-- Opening Marker --

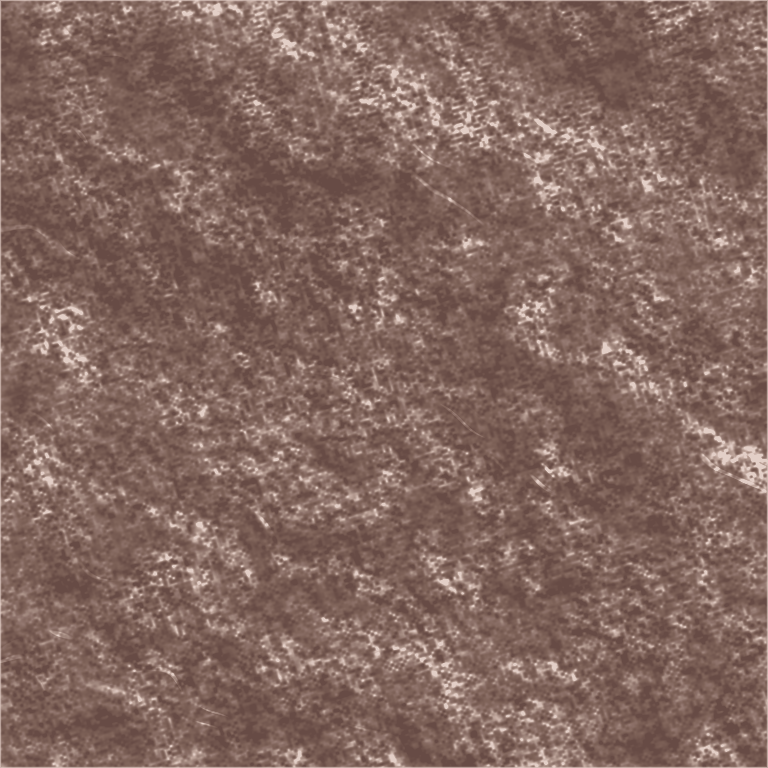
A WebGL 1 fragment shader for this texture:

```glsl
precision highp float;
// Reddish-brown stone tile, peppered with pale flecks gathered in slanted drifts.
// Noise layers of several sizes, each of unit spread, are summed to one
// brightness value, which a ramp of six colours turns into stone.
uniform vec2 u_resolution;

// Stone colours, dark to light
const vec3 UMBER = vec3(0.44, 0.33, 0.30);
const vec3 BROWN = vec3(0.50, 0.39, 0.35);
const vec3 CLAY  = vec3(0.56, 0.45, 0.42);
const vec3 ROSE  = vec3(0.64, 0.54, 0.50);
const vec3 SAND  = vec3(0.74, 0.64, 0.60);
const vec3 CREAM = vec3(0.89, 0.81, 0.78);

// Directions in radians, and cells per canvas along and across them
const float DRIFT_ANGLE = -0.50;
const float FLECK_ANGLE = -0.25;
const vec2 STREAK_CELLS  = vec2(4.0, 11.0);
const vec2 CLUSTER_CELLS = vec2(15.0, 34.0);
const vec2 PATCH_CELLS   = vec2(44.0, 72.0);
const vec2 FLECK_CELLS   = vec2(105.0, 150.0);
const vec2 GRAIN_CELLS   = vec2(235.0, 260.0);
const vec2 VEIN_CELLS    = vec2(13.0, 85.0);

// Share of each layer in the brightness
const float STREAK_WEIGHT  = 0.30;
const float CLUSTER_WEIGHT = 0.38;
const float PATCH_WEIGHT   = 0.32;
const float FLECK_WEIGHT   = 0.53;
const float GRAIN_WEIGHT   = 0.58;
const float VEIN_WEIGHT    = 1.6;
const float CLUSTER_CONTRAST = 0.22;  // extra speckle inside clusters

const float WARP = 0.012;
const float EDGE_WIDTH = 0.0024;
const float EDGE_STRENGTH = 0.65;
const float NOISE_SPREAD = 0.2145;    // standard deviation of value noise

float hash(vec2 p) {
  return fract(sin(dot(p, vec2(127.1, 311.7))) * 43758.5453);
}

float valueNoise(vec2 p) {
  vec2 cell = floor(p);
  vec2 f = fract(p);
  f = f * f * (3.0 - 2.0 * f);
  float low = mix(hash(cell), hash(cell + vec2(1.0, 0.0)), f.x);
  float high = mix(hash(cell + vec2(0.0, 1.0)), hash(cell + 1.0), f.x);
  return mix(low, high, f.y);
}

// Value noise with zero mean and unit spread
float unitNoise(vec2 p) {
  return (valueNoise(p) - 0.5) / NOISE_SPREAD;
}

// Coordinates along and across a direction
vec2 alongAxis(vec2 p, float angle) {
  float c = cos(angle);
  float s = sin(angle);
  return vec2(c * p.x + s * p.y, c * p.y - s * p.x);
}

float rise(float from, float to, float x) {
  return clamp((x - from) / (to - from), 0.0, 1.0);
}

// Colour stops are spaced so that each tone covers its share of the stone
vec3 stoneColour(float z) {
  vec3 colour = mix(UMBER, BROWN, clamp(z + 1.1, -0.6, 1.0));
  colour = mix(colour, CLAY, rise(-0.10, 0.70, z));
  colour = mix(colour, ROSE, rise(0.70, 1.37, z));
  colour = mix(colour, SAND, rise(1.37, 1.98, z));
  return mix(colour, CREAM, rise(1.98, 2.70, z));
}

void main() {
  vec2 uv = gl_FragCoord.xy / u_resolution;
  vec2 p = gl_FragCoord.xy / min(u_resolution.x, u_resolution.y);

  // Bend the drifts so that they do not run in straight rows
  vec2 bend = vec2(unitNoise(p * 17.0 + 3.7), unitNoise(p * 17.0 + 41.3));
  vec2 drift = alongAxis(p + WARP * bend, DRIFT_ANGLE);
  vec2 fleckAxis = alongAxis(p + 0.15 * WARP * bend, FLECK_ANGLE);

  // Large drifts and clusters
  float streak = unitNoise(drift * STREAK_CELLS + 11.0);
  float cluster = unitNoise(drift * CLUSTER_CELLS + 23.0);
  float patches = unitNoise(fleckAxis * PATCH_CELLS + 37.0);

  // Fine speckle, livelier within the clusters
  float fleck = unitNoise(fleckAxis * FLECK_CELLS + 53.0);
  float grain = unitNoise(alongAxis(p, 0.3) * GRAIN_CELLS + 71.0);
  float contrast = 1.0 + CLUSTER_CONTRAST * cluster;
  float speckle = contrast * (FLECK_WEIGHT * fleck + GRAIN_WEIGHT * grain);

  // Rare thin veins
  float vein = smoothstep(0.80, 0.93, valueNoise(drift * VEIN_CELLS + 89.0));
  vein *= smoothstep(0.58, 0.78, valueNoise(drift * vec2(7.0, 16.0) + 97.0));

  float z = STREAK_WEIGHT * streak + CLUSTER_WEIGHT * cluster
          + PATCH_WEIGHT * patches + speckle + VEIN_WEIGHT * vein;
  vec3 colour = stoneColour(z);

  // Pale hairline around the tile
  vec2 inset = min(uv, 1.0 - uv);
  float edge = 1.0 - smoothstep(0.3 * EDGE_WIDTH, EDGE_WIDTH, min(inset.x, inset.y));
  gl_FragColor = vec4(mix(colour, CREAM, EDGE_STRENGTH * edge), 1.0);
}
```
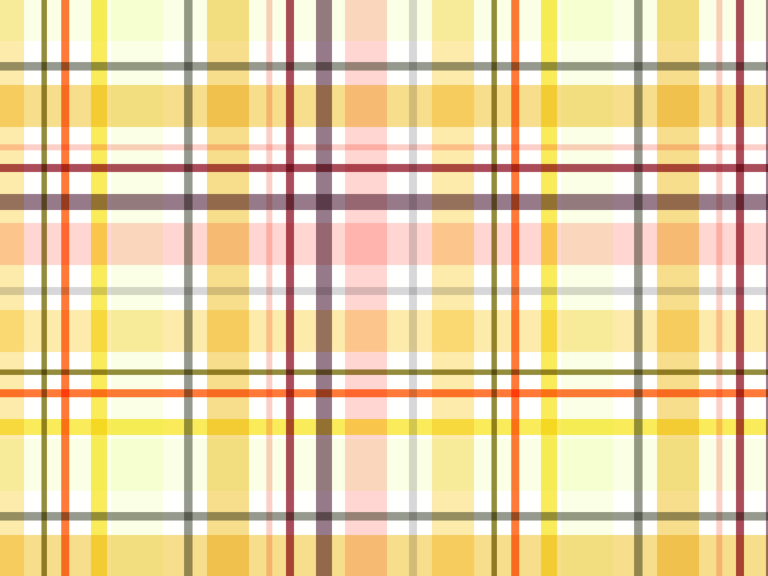
Reproduce this pattern procedurally as a WebGL 1 fragment shader.

```glsl
precision highp float;

// Madras plaid: one sequence of coloured bands, woven both across and down.
// Every band is a translucent dye on white cloth, so crossings multiply
// into deeper tones. Band positions and widths are measured in threads.

uniform vec2 u_resolution;

const float THREADS_PER_HEIGHT = 576.0;      // threads along the canvas height
const float REPEAT = 450.0;                  // threads in one full sequence
const vec2 PHASE = vec2(0.0, 122.0);         // start of the sequence, left and top
const float EDGE_PIXELS = 1.2;               // softness of band edges

const vec3 CLOTH = vec3(1.0, 1.0, 0.995);
const vec3 OLIVE = vec3(0.58, 0.55, 0.24);
const vec3 ORANGE = vec3(1.0, 0.48, 0.22);
const vec3 LEMON = vec3(0.98, 0.92, 0.36);
const vec3 IVORY = vec3(0.98, 1.0, 0.905);
const vec3 SLATE = vec3(0.59, 0.60, 0.56);
const vec3 GOLD = vec3(0.97, 0.87, 0.55);
const vec3 ROSE = vec3(0.99, 0.81, 0.79);
const vec3 MAROON = vec3(0.67, 0.30, 0.36);
const vec3 PLUM = vec3(0.59, 0.48, 0.54);
const vec3 BLUSH = vec3(1.0, 0.84, 0.825);
const vec3 SILVER = vec3(0.845, 0.845, 0.855);
const vec3 BUTTER = vec3(0.99, 0.92, 0.67);

// Dye left by one band in both directions; covers the repeat seamlessly.
vec3 band(vec2 thread, float centre, float width, vec3 dye, float edge) {
  vec2 offset = mod(thread - centre + 0.5 * REPEAT, REPEAT) - 0.5 * REPEAT;
  vec2 cover = clamp((0.5 * width - abs(offset)) / edge + 0.5, 0.0, 1.0);
  return mix(vec3(1.0), dye, cover.x) * mix(vec3(1.0), dye, cover.y);
}

void main() {
  // Thread coordinates, counted from the upper left corner
  vec2 fromTop = vec2(gl_FragCoord.x, u_resolution.y - gl_FragCoord.y);
  float threadsPerPixel = THREADS_PER_HEIGHT / u_resolution.y;
  vec2 thread = fromTop * threadsPerPixel + PHASE;
  float edge = EDGE_PIXELS * threadsPerPixel;

  vec3 color = CLOTH;

  // Wide washes
  color *= band(thread, 137.0, 52.0, IVORY, edge);
  color *= band(thread, 228.0, 42.0, GOLD, edge);
  color *= band(thread, 366.0, 42.0, BLUSH, edge);
  color *= band(thread, 453.0, 42.0, BUTTER, edge);

  // Medium bands
  color *= band(thread, 99.0, 16.0, LEMON, edge);
  color *= band(thread, 324.0, 16.0, PLUM, edge);

  // Narrow lines
  color *= band(thread, 44.2, 5.5, OLIVE, edge);
  color *= band(thread, 65.2, 8.0, ORANGE, edge);
  color *= band(thread, 188.3, 8.5, SLATE, edge);
  color *= band(thread, 269.3, 6.0, ROSE, edge);
  color *= band(thread, 290.0, 8.0, MAROON, edge);
  color *= band(thread, 413.0, 8.0, SILVER, edge);

  gl_FragColor = vec4(color, 1.0);
}
```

-- Closing Marker --

[DIRECTIONS FOR THIS TASK] Find and copy each line of the data where "valueNoise" is present.

[SOLUTION TO THE PROBLEM]
float valueNoise(vec2 p) {
  return (valueNoise(p) - 0.5) / NOISE_SPREAD;
  float vein = smoothstep(0.80, 0.93, valueNoise(drift * VEIN_CELLS + 89.0));
  vein *= smoothstep(0.58, 0.78, valueNoise(drift * vec2(7.0, 16.0) + 97.0));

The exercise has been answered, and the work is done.